━━━━━ Extracted material ━━━━━
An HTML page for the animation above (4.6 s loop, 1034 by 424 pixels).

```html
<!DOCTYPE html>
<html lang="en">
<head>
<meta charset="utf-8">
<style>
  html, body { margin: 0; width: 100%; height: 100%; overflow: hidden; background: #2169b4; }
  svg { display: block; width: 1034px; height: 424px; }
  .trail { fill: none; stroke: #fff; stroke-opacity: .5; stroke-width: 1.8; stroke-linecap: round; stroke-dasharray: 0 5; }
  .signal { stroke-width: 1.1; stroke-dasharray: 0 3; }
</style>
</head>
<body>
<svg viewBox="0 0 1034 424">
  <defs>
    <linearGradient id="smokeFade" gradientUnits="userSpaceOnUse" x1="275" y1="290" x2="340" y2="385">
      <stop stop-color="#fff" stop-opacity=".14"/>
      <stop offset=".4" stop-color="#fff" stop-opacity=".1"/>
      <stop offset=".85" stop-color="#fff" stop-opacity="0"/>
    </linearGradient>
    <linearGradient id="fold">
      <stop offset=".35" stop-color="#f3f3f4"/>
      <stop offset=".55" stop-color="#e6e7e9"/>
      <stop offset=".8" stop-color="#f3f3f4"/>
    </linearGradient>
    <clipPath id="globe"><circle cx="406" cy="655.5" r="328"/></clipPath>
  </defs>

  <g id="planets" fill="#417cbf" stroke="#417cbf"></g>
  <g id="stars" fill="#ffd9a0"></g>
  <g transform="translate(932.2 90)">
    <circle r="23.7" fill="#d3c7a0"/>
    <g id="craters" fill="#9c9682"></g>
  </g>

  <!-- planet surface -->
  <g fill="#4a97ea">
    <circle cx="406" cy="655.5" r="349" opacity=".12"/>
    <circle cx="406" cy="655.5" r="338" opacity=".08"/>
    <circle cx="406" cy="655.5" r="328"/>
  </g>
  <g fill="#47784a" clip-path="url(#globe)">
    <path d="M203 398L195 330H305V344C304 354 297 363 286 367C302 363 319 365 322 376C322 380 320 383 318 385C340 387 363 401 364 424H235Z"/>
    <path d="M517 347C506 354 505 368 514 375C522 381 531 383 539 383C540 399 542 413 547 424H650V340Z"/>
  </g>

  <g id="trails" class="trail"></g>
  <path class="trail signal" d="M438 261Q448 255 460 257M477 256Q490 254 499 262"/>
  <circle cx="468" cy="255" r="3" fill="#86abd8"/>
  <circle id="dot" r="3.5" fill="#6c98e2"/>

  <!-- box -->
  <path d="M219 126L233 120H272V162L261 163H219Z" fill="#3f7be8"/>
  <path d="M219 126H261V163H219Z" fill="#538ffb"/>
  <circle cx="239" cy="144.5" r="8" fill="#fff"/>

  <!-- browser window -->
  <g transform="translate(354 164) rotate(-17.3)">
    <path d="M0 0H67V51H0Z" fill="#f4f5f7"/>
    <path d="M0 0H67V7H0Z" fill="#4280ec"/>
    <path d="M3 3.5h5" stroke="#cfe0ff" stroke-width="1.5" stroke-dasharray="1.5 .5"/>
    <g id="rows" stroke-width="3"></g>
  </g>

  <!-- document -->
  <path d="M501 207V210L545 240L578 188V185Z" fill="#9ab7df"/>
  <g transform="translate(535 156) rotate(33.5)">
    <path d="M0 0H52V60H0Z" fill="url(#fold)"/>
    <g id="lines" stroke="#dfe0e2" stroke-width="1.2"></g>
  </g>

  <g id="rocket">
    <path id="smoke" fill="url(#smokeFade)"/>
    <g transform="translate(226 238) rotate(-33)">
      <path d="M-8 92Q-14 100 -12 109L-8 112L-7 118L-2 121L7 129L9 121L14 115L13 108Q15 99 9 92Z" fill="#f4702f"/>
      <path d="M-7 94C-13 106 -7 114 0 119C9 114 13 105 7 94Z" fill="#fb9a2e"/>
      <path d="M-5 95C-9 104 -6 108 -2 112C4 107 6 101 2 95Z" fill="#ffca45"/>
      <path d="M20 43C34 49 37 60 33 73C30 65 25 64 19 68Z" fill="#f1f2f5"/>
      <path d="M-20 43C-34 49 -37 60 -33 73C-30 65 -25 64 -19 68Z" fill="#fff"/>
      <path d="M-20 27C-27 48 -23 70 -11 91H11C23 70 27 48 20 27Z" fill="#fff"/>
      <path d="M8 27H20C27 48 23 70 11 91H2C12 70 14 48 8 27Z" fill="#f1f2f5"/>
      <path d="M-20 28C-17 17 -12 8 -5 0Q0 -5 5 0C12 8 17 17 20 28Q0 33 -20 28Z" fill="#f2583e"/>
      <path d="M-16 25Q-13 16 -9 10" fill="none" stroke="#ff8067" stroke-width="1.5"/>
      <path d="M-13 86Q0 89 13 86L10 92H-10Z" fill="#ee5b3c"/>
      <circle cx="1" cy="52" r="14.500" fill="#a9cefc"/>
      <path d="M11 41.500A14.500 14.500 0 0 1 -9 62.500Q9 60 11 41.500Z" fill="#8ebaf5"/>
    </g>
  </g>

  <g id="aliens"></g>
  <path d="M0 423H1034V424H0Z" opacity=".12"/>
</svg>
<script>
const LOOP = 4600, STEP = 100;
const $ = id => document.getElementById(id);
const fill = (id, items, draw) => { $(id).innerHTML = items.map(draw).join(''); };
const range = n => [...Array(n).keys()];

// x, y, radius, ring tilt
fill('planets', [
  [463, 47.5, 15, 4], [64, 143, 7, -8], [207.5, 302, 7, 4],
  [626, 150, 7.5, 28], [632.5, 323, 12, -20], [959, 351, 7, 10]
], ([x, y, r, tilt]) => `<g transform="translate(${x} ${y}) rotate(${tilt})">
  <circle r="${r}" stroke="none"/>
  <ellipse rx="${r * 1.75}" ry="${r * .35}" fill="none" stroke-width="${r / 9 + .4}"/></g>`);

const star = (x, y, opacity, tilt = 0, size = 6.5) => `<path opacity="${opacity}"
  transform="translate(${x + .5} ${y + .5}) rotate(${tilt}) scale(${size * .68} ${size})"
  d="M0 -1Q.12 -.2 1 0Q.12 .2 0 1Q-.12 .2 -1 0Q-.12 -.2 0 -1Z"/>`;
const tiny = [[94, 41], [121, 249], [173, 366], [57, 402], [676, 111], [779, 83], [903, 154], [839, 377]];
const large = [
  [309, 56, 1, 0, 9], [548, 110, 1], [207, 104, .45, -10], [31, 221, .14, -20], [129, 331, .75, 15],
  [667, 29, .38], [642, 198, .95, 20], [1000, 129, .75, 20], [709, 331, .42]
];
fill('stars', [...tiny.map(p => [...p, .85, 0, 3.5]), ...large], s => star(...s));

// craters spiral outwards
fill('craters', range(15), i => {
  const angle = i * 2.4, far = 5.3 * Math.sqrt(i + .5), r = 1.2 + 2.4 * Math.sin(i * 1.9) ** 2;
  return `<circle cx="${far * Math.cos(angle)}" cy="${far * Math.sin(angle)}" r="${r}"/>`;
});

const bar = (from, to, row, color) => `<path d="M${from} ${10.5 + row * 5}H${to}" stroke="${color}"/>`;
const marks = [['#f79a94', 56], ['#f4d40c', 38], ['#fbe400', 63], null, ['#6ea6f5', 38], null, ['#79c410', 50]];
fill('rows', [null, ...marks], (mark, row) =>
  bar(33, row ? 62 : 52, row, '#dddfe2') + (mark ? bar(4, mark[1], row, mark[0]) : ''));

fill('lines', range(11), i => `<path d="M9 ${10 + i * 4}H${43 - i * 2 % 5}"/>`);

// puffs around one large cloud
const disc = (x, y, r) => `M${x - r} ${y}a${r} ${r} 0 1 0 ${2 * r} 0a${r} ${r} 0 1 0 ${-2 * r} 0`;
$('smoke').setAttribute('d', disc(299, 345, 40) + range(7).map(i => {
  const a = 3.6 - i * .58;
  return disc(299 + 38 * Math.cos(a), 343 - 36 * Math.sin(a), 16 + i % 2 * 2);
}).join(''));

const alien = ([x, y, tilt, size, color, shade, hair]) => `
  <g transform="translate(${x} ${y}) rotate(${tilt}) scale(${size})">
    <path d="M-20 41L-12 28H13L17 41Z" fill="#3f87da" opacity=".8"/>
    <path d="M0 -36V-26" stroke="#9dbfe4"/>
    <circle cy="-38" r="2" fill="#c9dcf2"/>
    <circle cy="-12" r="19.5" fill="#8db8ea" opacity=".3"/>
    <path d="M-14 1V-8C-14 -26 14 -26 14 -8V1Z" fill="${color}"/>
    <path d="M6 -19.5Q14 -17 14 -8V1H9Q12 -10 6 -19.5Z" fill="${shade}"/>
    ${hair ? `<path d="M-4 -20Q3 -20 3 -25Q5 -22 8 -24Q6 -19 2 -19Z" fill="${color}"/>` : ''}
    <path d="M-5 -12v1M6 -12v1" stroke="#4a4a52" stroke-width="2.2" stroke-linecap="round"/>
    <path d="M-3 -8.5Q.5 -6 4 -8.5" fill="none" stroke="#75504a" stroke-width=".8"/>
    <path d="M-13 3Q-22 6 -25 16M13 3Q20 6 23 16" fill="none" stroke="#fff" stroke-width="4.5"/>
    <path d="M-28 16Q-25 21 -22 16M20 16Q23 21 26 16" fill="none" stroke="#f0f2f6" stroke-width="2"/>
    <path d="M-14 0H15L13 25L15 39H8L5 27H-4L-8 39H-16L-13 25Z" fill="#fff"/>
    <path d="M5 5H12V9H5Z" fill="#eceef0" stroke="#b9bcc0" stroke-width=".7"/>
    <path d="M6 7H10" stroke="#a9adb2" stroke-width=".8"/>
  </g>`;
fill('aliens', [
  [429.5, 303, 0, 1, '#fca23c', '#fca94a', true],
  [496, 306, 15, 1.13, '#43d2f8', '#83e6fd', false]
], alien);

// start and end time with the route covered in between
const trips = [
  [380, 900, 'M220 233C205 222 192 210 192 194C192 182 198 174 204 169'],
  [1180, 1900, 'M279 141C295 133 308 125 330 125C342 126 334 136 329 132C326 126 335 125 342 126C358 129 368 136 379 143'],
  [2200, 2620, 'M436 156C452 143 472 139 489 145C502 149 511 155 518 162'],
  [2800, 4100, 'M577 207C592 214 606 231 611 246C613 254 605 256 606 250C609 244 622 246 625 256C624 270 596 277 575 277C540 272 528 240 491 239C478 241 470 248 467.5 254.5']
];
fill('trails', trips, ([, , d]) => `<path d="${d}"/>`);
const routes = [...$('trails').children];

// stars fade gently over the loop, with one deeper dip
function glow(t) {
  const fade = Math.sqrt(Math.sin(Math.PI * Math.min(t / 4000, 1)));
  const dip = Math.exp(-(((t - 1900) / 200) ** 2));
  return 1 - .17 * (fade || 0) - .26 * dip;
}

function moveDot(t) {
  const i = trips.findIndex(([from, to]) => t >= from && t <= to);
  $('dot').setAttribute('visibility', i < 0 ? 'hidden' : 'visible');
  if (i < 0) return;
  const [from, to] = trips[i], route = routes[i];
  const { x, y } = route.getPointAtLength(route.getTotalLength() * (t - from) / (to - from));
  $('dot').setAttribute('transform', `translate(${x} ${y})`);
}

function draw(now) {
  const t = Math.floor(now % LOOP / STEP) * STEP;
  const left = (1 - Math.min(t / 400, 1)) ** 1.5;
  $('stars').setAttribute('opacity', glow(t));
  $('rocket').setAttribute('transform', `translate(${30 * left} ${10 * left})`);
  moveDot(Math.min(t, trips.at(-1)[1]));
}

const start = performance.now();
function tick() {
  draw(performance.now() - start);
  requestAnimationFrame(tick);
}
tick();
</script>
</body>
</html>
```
━━━━━
Compute how many lines in the material contain the word "dasharray". Only the result should be written.

3